━━━━━ DATA FOR THIS EXERCISE ━━━━━
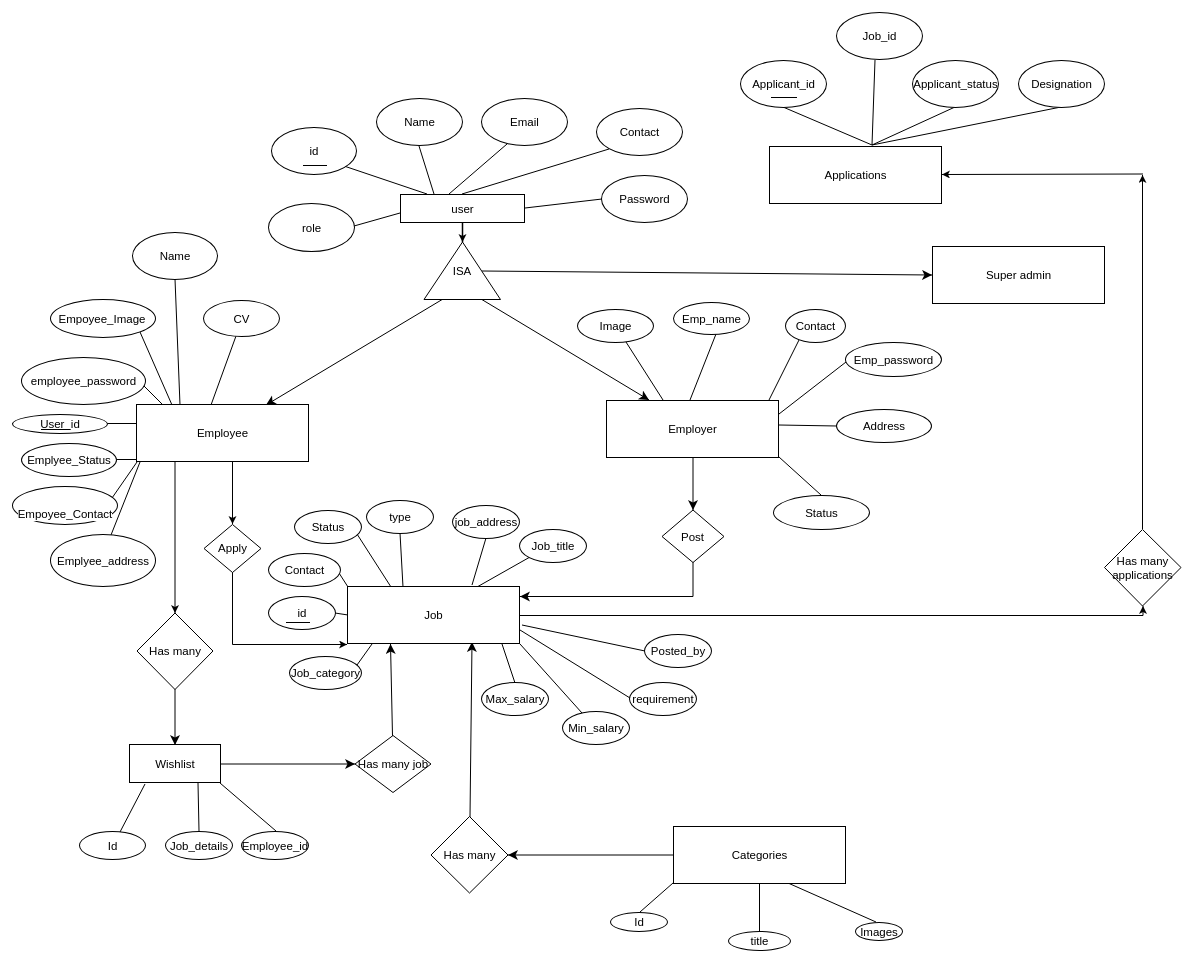
<!DOCTYPE html>
<html lang="en">
<head>
<meta charset="utf-8">
<title>Job portal entity relationship diagram</title>
<style>
:root { --paper: #fff; --ink: #000; }
* { box-sizing: border-box; }
html, body { margin: 0; background: var(--paper); }
.diagram {
  position: relative; width: 1193px; height: 963px; overflow: hidden;
  background: var(--paper); color: var(--ink);
  font: 11.5px/14px "Liberation Sans", Arial, sans-serif;
}
.connectors { position: absolute; left: 0; top: 0; fill: none; stroke: var(--ink); stroke-width: 1; }
.connectors .heads path, .connectors marker path { fill: var(--ink); stroke: none; }
.arrow { marker-end: url(#head); }
.arrow-small { marker-end: url(#head-small); }
.shapes { fill: var(--paper); }
.entity, .attribute, .relation {
  position: absolute; display: flex; align-items: center; justify-content: center;
  left: calc(var(--x) * 1px); top: calc(var(--y) * 1px);
  width: calc(var(--w) * 1px); height: calc(var(--h) * 1px);
  white-space: nowrap; text-align: center;
}
.entity, .attribute { border: 1px solid var(--ink); background: var(--paper); }
.attribute { border-radius: 50%; }
.low-label span { position: relative; top: 8px; background: var(--paper); }
.key::after {
  content: ""; position: absolute; height: 1px; background: var(--ink);
  left: calc(50% + var(--kx) * 1px); top: calc(50% + var(--ky) * 1px); width: calc(var(--kw) * 1px);
}
</style>
</head>
<body>
<main class="diagram">
  <svg class="connectors" width="1193" height="963" viewBox="0 0 1193 963" aria-hidden="true">
    <defs>
      <marker id="head" markerUnits="userSpaceOnUse" markerWidth="12" markerHeight="12" refX="10" refY="5" orient="auto"><path d="M10 5L0 0L2.5 5L0 10Z"/></marker>
      <marker id="head-small" markerUnits="userSpaceOnUse" markerWidth="10" markerHeight="10" refX="8" refY="4" orient="auto"><path d="M8 4L0 0L2 4L0 8Z"/></marker>
    </defs>

    <g class="attribute-links">
      <path d="M344 166L427 194M419 146L434 194M507 144L449 194M609 149L462 194M354 226L400 213M525 208L602 199"/>
      <path d="M783 107L872 145L875 60M955 107L872 145L1061 107"/>
      <path d="M175 279L180 405M140 332L172 405M236 336L211 405M142 384L163 405M107 423.5H137M117 459.5H137M112 498L137 462M111 535L140 462"/>
      <path d="M626 342L663 400M716 334L690 400M799 340L769 400M846 362L779 414M837 426L779 425M821 495L779 457"/>
      <path d="M357 534L391 587M400 533L403 587M486 538L472 585M530 557L477 587M339 573L348 587M335 613L348 615M357 665L372 644"/>
      <path d="M502 644L515 683M520 644L582 713M520 630L630 698M522 625L645 651"/>
      <path d="M145 784L120 832M198 783L199 831M220 783L276 831"/>
      <path d="M673 883L640 912M759.5 883V931M788 883L876 922"/>
    </g>

    <g class="relationship-links">
      <path class="arrow-small" stroke-width="1.5" d="M462.5 222V242"/>
      <path class="arrow" d="M482 271L932 275"/>
      <path class="arrow" d="M443 299L266 405"/>
      <path class="arrow" d="M481 299L649 400"/>
      <path class="arrow-small" d="M232.5 462V524"/>
      <path class="arrow-small" d="M232.5 572V644.5H347"/>
      <path class="arrow-small" d="M175 462V613"/>
      <path class="arrow" d="M175 689V745"/>
      <path class="arrow" d="M220 764H355"/>
      <path class="arrow" d="M392.5 736L390.5 644"/>
      <path class="arrow" d="M470 817L472 642"/>
      <path class="arrow" d="M673 855H508"/>
      <path class="arrow" d="M693 457V510"/>
      <path class="arrow" d="M693 562V596.5H520"/>
      <path class="arrow-small" d="M520 615.5H1143V606"/>
      <path class="arrow-small" d="M1142.5 529V175"/>
      <path class="arrow-small" d="M1143 174L942 174.5"/>
    </g>

    <g class="shapes">
      <polygon points="462.5,242 500.5,299.5 424,299.5"/>
      <polygon points="232.5,524.5 261,548.5 232.5,572.5 204,548.5"/>
      <polygon points="175,613 213,651 175,689.5 137,651"/>
      <polygon points="393,735.5 431,764 393,792.5 355,764"/>
      <polygon points="469.5,816.5 508,855 469.5,893 431,855"/>
      <polygon points="693,510 724,536.5 693,562.5 662,536.5"/>
      <polygon points="1142.5,529.5 1181,567.5 1142.5,606 1104.5,567.5"/>
    </g>
  </svg>

  <section aria-label="User">
    <div class="entity" style="--x:400;--y:194;--w:125;--h:29">user</div>
    <div class="attribute key" style="--x:271;--y:127;--w:86;--h:48;--kx:-11;--ky:14;--kw:24"><span>id</span></div>
    <div class="attribute" style="--x:376;--y:98;--w:87;--h:48">Name</div>
    <div class="attribute" style="--x:481;--y:98;--w:87;--h:48">Email</div>
    <div class="attribute" style="--x:596;--y:108;--w:87;--h:48">Contact</div>
    <div class="attribute" style="--x:601;--y:175;--w:87;--h:48">Password</div>
    <div class="attribute" style="--x:268;--y:203;--w:87;--h:49">role</div>
    <div class="relation" style="--x:424;--y:257;--w:76;--h:28">ISA</div>
    <div class="entity" style="--x:932;--y:246;--w:173;--h:58">Super admin</div>
  </section>

  <section aria-label="Applications">
    <div class="entity" style="--x:769;--y:146;--w:173;--h:58">Applications</div>
    <div class="attribute key" style="--x:740;--y:60;--w:87;--h:48;--kx:-13;--ky:13;--kw:26">Applicant_id</div>
    <div class="attribute" style="--x:836;--y:12;--w:87;--h:48">Job_id</div>
    <div class="attribute" style="--x:912;--y:60;--w:87;--h:48">Applicant_status</div>
    <div class="attribute" style="--x:1018;--y:60;--w:87;--h:48">Designation</div>
    <div class="relation" style="--x:1104;--y:529;--w:77;--h:77">Has many<br>applications</div>
  </section>

  <section aria-label="Employee">
    <div class="entity" style="--x:136;--y:404;--w:173;--h:58">Employee</div>
    <div class="attribute" style="--x:132;--y:232;--w:86;--h:48">Name</div>
    <div class="attribute" style="--x:50;--y:299;--w:106;--h:39"><span style="margin-right:2px">Empoyee_Image</span></div>
    <div class="attribute" style="--x:203;--y:300;--w:77;--h:37">CV</div>
    <div class="attribute" style="--x:21;--y:357;--w:125;--h:48">employee_password</div>
    <div class="attribute key" style="--x:12;--y:414;--w:96;--h:20;--kx:-19;--ky:5;--kw:29">User_id</div>
    <div class="attribute" style="--x:21;--y:443;--w:96;--h:34">Emplyee_Status</div>
    <div class="attribute low-label" style="--x:12;--y:486;--w:106;--h:39"><span>Empoyee_Contact</span></div>
    <div class="attribute" style="--x:50;--y:534;--w:106;--h:53">Emplyee_address</div>
    <div class="relation" style="--x:204;--y:524;--w:57;--h:48">Apply</div>
    <div class="relation" style="--x:137;--y:613;--w:76;--h:76">Has many</div>
  </section>

  <section aria-label="Employer">
    <div class="entity" style="--x:606;--y:400;--w:173;--h:58">Employer</div>
    <div class="attribute" style="--x:577;--y:309;--w:77;--h:34">Image</div>
    <div class="attribute" style="--x:673;--y:302;--w:77;--h:33">Emp_name</div>
    <div class="attribute" style="--x:785;--y:309;--w:61;--h:34">Contact</div>
    <div class="attribute" style="--x:845;--y:342;--w:97;--h:35">Emp_password</div>
    <div class="attribute" style="--x:836;--y:409;--w:96;--h:34">Address</div>
    <div class="attribute" style="--x:773;--y:495;--w:97;--h:35">Status</div>
    <div class="relation" style="--x:662;--y:510;--w:61;--h:53">Post</div>
  </section>

  <section aria-label="Job">
    <div class="entity" style="--x:347;--y:586;--w:173;--h:58">Job</div>
    <div class="attribute" style="--x:294;--y:510;--w:68;--h:34">Status</div>
    <div class="attribute" style="--x:366;--y:500;--w:68;--h:34">type</div>
    <div class="attribute" style="--x:452;--y:505;--w:68;--h:34">job_address</div>
    <div class="attribute" style="--x:519;--y:529;--w:68;--h:34">Job_title</div>
    <div class="attribute" style="--x:268;--y:553;--w:73;--h:34">Contact</div>
    <div class="attribute key" style="--x:268;--y:596;--w:68;--h:34;--kx:-16;--ky:9;--kw:24">id</div>
    <div class="attribute" style="--x:289;--y:656;--w:73;--h:34">Job_category</div>
    <div class="attribute" style="--x:481;--y:682;--w:68;--h:34">Max_salary</div>
    <div class="attribute" style="--x:562;--y:711;--w:68;--h:34">Min_salary</div>
    <div class="attribute" style="--x:629;--y:682;--w:68;--h:34">requirement</div>
    <div class="attribute" style="--x:644;--y:634;--w:68;--h:34">Posted_by</div>
  </section>

  <section aria-label="Wishlist">
    <div class="entity" style="--x:129;--y:744;--w:92;--h:39">Wishlist</div>
    <div class="attribute" style="--x:79;--y:831;--w:67;--h:29">Id</div>
    <div class="attribute" style="--x:165;--y:831;--w:68;--h:29">Job_details</div>
    <div class="attribute" style="--x:241;--y:831;--w:68;--h:29">Employee_id</div>
    <div class="relation" style="--x:355;--y:735;--w:76;--h:57">Has many job</div>
  </section>

  <section aria-label="Categories">
    <div class="entity" style="--x:673;--y:826;--w:173;--h:58">Categories</div>
    <div class="attribute" style="--x:610;--y:912;--w:58;--h:20">Id</div>
    <div class="attribute" style="--x:728;--y:931;--w:63;--h:20">title</div>
    <div class="attribute" style="--x:855;--y:922;--w:48;--h:19">Images</div>
    <div class="relation" style="--x:431;--y:817;--w:77;--h:76">Has many</div>
  </section>
</main>
</body>
</html>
━━━━━
TRY IT: Above are some records; copy exactly the lines from the one with "166L427 194M419 146L434" through the one with "107L872 145L875 60M955", both included, and no others.

ANSWER TO THIS TASK:
      <path d="M344 166L427 194M419 146L434 194M507 144L449 194M609 149L462 194M354 226L400 213M525 208L602 199"/>
      <path d="M783 107L872 145L875 60M955 107L872 145L1061 107"/>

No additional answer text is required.